* **DATA FOR PROCESSING**:
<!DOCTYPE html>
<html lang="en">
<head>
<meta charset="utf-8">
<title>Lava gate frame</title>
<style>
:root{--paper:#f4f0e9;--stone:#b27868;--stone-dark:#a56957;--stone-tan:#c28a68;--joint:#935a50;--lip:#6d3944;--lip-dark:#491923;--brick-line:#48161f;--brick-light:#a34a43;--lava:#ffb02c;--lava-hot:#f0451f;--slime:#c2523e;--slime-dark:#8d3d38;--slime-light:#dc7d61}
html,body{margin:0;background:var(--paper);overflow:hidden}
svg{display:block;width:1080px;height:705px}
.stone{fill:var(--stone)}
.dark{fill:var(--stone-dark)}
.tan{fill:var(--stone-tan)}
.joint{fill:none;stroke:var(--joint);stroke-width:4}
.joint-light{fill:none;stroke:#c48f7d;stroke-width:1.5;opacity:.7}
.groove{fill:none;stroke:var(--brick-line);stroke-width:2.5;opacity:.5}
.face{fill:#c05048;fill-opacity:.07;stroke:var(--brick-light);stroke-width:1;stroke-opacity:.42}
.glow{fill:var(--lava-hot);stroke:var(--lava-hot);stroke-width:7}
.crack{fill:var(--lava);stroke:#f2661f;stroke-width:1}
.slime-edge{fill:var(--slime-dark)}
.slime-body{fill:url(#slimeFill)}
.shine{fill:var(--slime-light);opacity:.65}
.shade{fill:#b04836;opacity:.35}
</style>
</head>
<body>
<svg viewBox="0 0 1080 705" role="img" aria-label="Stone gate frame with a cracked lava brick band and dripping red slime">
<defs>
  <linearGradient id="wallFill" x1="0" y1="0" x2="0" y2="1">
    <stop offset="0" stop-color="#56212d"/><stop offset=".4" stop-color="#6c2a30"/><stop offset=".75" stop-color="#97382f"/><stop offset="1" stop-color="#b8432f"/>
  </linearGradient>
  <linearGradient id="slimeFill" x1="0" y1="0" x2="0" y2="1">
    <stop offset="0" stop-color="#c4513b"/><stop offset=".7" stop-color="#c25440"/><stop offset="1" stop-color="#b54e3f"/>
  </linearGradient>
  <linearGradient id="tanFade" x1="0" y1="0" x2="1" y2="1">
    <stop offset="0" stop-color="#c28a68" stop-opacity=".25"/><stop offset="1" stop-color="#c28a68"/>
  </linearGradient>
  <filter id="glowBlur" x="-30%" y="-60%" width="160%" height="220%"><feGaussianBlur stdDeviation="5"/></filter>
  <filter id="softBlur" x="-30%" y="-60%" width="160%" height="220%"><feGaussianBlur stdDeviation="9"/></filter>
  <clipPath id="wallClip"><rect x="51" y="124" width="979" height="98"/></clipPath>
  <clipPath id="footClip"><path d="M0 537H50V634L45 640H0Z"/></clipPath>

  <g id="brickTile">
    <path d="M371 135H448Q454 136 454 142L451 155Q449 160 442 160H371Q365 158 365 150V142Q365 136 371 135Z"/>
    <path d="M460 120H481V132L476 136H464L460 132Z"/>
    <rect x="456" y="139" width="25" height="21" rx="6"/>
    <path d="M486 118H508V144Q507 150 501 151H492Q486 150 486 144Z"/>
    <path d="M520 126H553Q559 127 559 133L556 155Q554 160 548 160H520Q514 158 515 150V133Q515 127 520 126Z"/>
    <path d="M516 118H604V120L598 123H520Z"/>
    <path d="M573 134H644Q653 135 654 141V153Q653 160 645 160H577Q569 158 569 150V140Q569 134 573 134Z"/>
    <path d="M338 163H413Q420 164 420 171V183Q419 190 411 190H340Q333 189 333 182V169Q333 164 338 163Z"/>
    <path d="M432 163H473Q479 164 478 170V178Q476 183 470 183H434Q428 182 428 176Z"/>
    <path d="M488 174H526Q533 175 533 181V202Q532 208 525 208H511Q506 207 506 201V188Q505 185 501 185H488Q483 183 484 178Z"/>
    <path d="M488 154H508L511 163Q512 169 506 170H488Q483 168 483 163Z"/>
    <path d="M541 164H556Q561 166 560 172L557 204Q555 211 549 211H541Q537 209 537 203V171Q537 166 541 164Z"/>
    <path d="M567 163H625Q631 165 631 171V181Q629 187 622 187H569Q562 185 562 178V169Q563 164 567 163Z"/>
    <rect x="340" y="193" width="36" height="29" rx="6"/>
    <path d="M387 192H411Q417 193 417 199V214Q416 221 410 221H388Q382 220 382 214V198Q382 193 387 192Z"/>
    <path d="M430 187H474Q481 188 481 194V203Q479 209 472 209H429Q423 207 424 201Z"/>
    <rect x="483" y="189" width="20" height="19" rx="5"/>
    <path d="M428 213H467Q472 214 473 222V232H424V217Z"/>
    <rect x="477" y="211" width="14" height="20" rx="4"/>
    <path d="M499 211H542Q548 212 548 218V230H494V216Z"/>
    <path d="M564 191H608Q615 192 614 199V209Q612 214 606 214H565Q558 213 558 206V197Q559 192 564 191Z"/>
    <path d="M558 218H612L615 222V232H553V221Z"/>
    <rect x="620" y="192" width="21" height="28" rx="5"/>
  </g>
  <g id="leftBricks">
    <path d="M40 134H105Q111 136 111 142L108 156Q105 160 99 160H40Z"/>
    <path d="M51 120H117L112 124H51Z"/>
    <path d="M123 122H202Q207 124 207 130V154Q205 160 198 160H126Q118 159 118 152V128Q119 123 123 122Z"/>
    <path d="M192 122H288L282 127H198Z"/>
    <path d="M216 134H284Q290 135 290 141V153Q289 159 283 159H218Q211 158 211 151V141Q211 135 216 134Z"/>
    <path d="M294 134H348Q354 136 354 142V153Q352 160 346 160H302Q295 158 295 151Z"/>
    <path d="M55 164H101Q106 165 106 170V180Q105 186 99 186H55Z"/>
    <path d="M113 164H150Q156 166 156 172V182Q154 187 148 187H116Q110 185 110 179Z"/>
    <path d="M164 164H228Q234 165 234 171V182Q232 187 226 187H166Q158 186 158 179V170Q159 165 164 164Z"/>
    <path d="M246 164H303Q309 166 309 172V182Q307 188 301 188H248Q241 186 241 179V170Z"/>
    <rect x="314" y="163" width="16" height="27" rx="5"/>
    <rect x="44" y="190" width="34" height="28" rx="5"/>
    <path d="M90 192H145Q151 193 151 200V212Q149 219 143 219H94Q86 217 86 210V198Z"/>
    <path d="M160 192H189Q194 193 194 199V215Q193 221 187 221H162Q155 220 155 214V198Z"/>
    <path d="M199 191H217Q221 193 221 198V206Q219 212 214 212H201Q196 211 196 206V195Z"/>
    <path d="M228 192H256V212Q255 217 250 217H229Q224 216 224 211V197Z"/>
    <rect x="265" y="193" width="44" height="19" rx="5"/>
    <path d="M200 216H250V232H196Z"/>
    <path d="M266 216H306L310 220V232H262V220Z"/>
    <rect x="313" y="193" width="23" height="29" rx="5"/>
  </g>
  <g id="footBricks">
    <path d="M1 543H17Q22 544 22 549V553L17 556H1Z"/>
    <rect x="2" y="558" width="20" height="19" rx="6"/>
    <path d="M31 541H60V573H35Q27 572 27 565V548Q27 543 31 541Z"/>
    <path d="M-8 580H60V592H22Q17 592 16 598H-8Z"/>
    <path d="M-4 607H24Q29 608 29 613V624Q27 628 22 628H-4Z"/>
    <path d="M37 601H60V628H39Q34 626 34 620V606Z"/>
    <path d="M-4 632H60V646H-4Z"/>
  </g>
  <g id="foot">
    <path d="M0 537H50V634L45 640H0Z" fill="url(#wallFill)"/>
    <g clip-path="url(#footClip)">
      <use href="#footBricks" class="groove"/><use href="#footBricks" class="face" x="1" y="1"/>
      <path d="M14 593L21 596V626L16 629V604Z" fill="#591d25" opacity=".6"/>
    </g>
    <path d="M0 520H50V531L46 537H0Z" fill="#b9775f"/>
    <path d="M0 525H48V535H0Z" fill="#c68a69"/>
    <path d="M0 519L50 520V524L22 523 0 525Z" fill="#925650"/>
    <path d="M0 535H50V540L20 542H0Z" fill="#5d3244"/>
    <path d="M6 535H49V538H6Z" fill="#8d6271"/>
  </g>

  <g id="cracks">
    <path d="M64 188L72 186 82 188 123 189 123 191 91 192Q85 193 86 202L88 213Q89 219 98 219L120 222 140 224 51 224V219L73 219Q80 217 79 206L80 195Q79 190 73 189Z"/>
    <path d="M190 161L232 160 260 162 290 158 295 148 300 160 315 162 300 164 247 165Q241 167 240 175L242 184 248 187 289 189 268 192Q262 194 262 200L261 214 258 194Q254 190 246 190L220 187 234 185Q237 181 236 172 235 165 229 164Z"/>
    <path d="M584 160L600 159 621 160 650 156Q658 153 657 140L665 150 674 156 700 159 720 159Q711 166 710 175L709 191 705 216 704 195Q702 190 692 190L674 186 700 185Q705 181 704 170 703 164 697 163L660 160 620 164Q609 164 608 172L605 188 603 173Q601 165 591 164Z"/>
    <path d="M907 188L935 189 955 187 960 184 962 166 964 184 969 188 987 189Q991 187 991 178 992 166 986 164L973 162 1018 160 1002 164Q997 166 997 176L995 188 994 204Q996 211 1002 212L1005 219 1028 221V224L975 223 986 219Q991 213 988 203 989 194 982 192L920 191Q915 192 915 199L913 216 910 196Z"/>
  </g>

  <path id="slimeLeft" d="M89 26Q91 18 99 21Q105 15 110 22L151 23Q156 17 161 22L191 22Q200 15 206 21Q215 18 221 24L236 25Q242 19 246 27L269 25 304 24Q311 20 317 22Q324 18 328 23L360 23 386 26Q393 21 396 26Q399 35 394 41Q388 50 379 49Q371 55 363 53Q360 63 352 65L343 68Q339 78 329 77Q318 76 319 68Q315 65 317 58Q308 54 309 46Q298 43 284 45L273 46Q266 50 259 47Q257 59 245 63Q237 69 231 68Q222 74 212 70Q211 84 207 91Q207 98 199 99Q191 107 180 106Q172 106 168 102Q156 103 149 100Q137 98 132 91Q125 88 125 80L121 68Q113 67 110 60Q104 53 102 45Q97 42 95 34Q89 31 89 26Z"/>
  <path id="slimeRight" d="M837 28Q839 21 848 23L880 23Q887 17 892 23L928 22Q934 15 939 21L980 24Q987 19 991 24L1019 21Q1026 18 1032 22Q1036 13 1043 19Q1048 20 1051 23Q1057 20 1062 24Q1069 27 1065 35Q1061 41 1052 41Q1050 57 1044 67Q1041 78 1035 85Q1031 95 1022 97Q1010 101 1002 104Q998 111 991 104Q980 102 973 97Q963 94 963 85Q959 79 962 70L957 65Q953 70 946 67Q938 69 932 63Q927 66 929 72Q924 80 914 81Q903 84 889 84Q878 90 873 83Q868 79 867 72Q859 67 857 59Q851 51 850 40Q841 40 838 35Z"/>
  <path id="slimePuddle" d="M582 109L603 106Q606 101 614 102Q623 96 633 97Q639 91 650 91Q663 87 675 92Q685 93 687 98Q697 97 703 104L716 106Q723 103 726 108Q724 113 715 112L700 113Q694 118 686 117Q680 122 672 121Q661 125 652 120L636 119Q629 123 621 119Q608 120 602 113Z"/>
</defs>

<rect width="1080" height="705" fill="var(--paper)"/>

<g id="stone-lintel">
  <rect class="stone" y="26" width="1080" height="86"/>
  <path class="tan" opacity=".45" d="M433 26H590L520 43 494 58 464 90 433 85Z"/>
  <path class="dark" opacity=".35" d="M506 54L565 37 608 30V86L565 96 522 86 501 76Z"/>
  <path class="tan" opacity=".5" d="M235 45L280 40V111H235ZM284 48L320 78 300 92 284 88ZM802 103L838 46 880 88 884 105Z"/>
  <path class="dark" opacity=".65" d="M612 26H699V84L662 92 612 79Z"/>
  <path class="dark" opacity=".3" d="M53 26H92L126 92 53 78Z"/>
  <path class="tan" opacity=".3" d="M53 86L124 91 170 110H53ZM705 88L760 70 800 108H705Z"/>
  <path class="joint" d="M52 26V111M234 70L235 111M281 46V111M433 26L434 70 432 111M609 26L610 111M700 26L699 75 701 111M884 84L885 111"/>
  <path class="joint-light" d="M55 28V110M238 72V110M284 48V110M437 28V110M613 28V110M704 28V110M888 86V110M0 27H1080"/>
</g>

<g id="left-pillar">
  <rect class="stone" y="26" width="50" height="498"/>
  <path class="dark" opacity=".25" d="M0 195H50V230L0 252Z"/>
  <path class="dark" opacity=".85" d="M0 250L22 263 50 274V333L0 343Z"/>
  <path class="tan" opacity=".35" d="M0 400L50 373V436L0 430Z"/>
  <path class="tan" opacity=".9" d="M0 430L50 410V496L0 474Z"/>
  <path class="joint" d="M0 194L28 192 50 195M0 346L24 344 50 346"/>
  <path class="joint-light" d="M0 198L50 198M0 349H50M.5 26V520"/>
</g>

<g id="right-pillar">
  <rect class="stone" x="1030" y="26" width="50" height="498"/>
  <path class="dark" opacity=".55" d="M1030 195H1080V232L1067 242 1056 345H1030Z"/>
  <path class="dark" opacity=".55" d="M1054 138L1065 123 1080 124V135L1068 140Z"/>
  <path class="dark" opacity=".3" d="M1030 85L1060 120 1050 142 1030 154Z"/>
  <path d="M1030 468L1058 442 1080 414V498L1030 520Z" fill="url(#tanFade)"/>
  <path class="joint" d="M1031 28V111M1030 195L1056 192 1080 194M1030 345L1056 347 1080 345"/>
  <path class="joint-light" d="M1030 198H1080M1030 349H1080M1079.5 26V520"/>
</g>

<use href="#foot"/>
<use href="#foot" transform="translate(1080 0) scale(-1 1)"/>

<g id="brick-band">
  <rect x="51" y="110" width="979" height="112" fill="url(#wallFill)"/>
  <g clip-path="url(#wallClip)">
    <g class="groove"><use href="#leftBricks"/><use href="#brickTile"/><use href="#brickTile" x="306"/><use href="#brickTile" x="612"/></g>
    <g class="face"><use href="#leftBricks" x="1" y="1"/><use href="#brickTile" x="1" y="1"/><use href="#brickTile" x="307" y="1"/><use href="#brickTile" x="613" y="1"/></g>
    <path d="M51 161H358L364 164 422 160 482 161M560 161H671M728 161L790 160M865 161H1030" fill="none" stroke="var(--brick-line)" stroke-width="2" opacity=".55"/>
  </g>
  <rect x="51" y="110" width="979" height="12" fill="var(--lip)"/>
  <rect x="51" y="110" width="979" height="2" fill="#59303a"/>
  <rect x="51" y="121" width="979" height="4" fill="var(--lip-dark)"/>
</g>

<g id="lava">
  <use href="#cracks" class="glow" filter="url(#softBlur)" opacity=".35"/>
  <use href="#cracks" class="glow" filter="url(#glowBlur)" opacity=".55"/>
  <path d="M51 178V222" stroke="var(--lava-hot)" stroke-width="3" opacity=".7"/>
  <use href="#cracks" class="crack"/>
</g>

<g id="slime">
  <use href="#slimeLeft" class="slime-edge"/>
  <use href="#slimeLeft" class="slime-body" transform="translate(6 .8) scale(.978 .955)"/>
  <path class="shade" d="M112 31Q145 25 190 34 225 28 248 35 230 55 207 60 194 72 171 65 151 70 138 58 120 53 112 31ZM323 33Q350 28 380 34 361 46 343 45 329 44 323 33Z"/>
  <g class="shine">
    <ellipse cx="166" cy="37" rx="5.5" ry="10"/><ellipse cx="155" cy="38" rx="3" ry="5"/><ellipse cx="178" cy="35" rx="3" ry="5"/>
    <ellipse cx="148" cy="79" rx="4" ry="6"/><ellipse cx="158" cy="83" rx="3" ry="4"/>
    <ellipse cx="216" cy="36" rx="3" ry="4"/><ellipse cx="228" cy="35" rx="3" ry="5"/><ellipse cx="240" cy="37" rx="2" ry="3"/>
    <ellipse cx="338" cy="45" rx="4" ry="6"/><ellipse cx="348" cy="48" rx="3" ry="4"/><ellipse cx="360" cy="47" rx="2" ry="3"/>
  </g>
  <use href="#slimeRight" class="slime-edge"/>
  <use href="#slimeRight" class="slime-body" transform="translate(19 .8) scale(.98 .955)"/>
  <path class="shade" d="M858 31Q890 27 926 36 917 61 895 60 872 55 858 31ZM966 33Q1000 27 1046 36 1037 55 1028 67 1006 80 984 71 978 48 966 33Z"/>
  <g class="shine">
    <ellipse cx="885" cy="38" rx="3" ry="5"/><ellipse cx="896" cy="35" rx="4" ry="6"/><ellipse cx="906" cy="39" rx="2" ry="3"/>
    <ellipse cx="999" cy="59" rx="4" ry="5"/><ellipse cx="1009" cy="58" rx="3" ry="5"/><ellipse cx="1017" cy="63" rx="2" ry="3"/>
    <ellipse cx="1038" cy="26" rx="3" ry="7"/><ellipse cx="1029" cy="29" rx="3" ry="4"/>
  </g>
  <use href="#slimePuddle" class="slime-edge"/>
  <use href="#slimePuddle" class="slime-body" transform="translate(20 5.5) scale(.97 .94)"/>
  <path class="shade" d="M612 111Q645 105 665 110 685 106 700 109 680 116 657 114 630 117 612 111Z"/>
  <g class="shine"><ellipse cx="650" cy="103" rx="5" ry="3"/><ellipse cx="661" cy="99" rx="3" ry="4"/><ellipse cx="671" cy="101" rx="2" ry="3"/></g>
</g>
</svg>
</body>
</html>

* **DESCRIPTION OF THE TASK**: Using the entries above, give back exactly the line containing "160L600 159 621", the line containing "28Q839 21 848", and every line between them, and nothing else.

* **RESULT BELOW**:
    <path d="M584 160L600 159 621 160 650 156Q658 153 657 140L665 150 674 156 700 159 720 159Q711 166 710 175L709 191 705 216 704 195Q702 190 692 190L674 186 700 185Q705 181 704 170 703 164 697 163L660 160 620 164Q609 164 608 172L605 188 603 173Q601 165 591 164Z"/>
    <path d="M907 188L935 189 955 187 960 184 962 166 964 184 969 188 987 189Q991 187 991 178 992 166 986 164L973 162 1018 160 1002 164Q997 166 997 176L995 188 994 204Q996 211 1002 212L1005 219 1028 221V224L975 223 986 219Q991 213 988 203 989 194 982 192L920 191Q915 192 915 199L913 216 910 196Z"/>
  </g>

  <path id="slimeLeft" d="M89 26Q91 18 99 21Q105 15 110 22L151 23Q156 17 161 22L191 22Q200 15 206 21Q215 18 221 24L236 25Q242 19 246 27L269 25 304 24Q311 20 317 22Q324 18 328 23L360 23 386 26Q393 21 396 26Q399 35 394 41Q388 50 379 49Q371 55 363 53Q360 63 352 65L343 68Q339 78 329 77Q318 76 319 68Q315 65 317 58Q308 54 309 46Q298 43 284 45L273 46Q266 50 259 47Q257 59 245 63Q237 69 231 68Q222 74 212 70Q211 84 207 91Q207 98 199 99Q191 107 180 106Q172 106 168 102Q156 103 149 100Q137 98 132 91Q125 88 125 80L121 68Q113 67 110 60Q104 53 102 45Q97 42 95 34Q89 31 89 26Z"/>
  <path id="slimeRight" d="M837 28Q839 21 848 23L880 23Q887 17 892 23L928 22Q934 15 939 21L980 24Q987 19 991 24L1019 21Q1026 18 1032 22Q1036 13 1043 19Q1048 20 1051 23Q1057 20 1062 24Q1069 27 1065 35Q1061 41 1052 41Q1050 57 1044 67Q1041 78 1035 85Q1031 95 1022 97Q1010 101 1002 104Q998 111 991 104Q980 102 973 97Q963 94 963 85Q959 79 962 70L957 65Q953 70 946 67Q938 69 932 63Q927 66 929 72Q924 80 914 81Q903 84 889 84Q878 90 873 83Q868 79 867 72Q859 67 857 59Q851 51 850 40Q841 40 838 35Z"/>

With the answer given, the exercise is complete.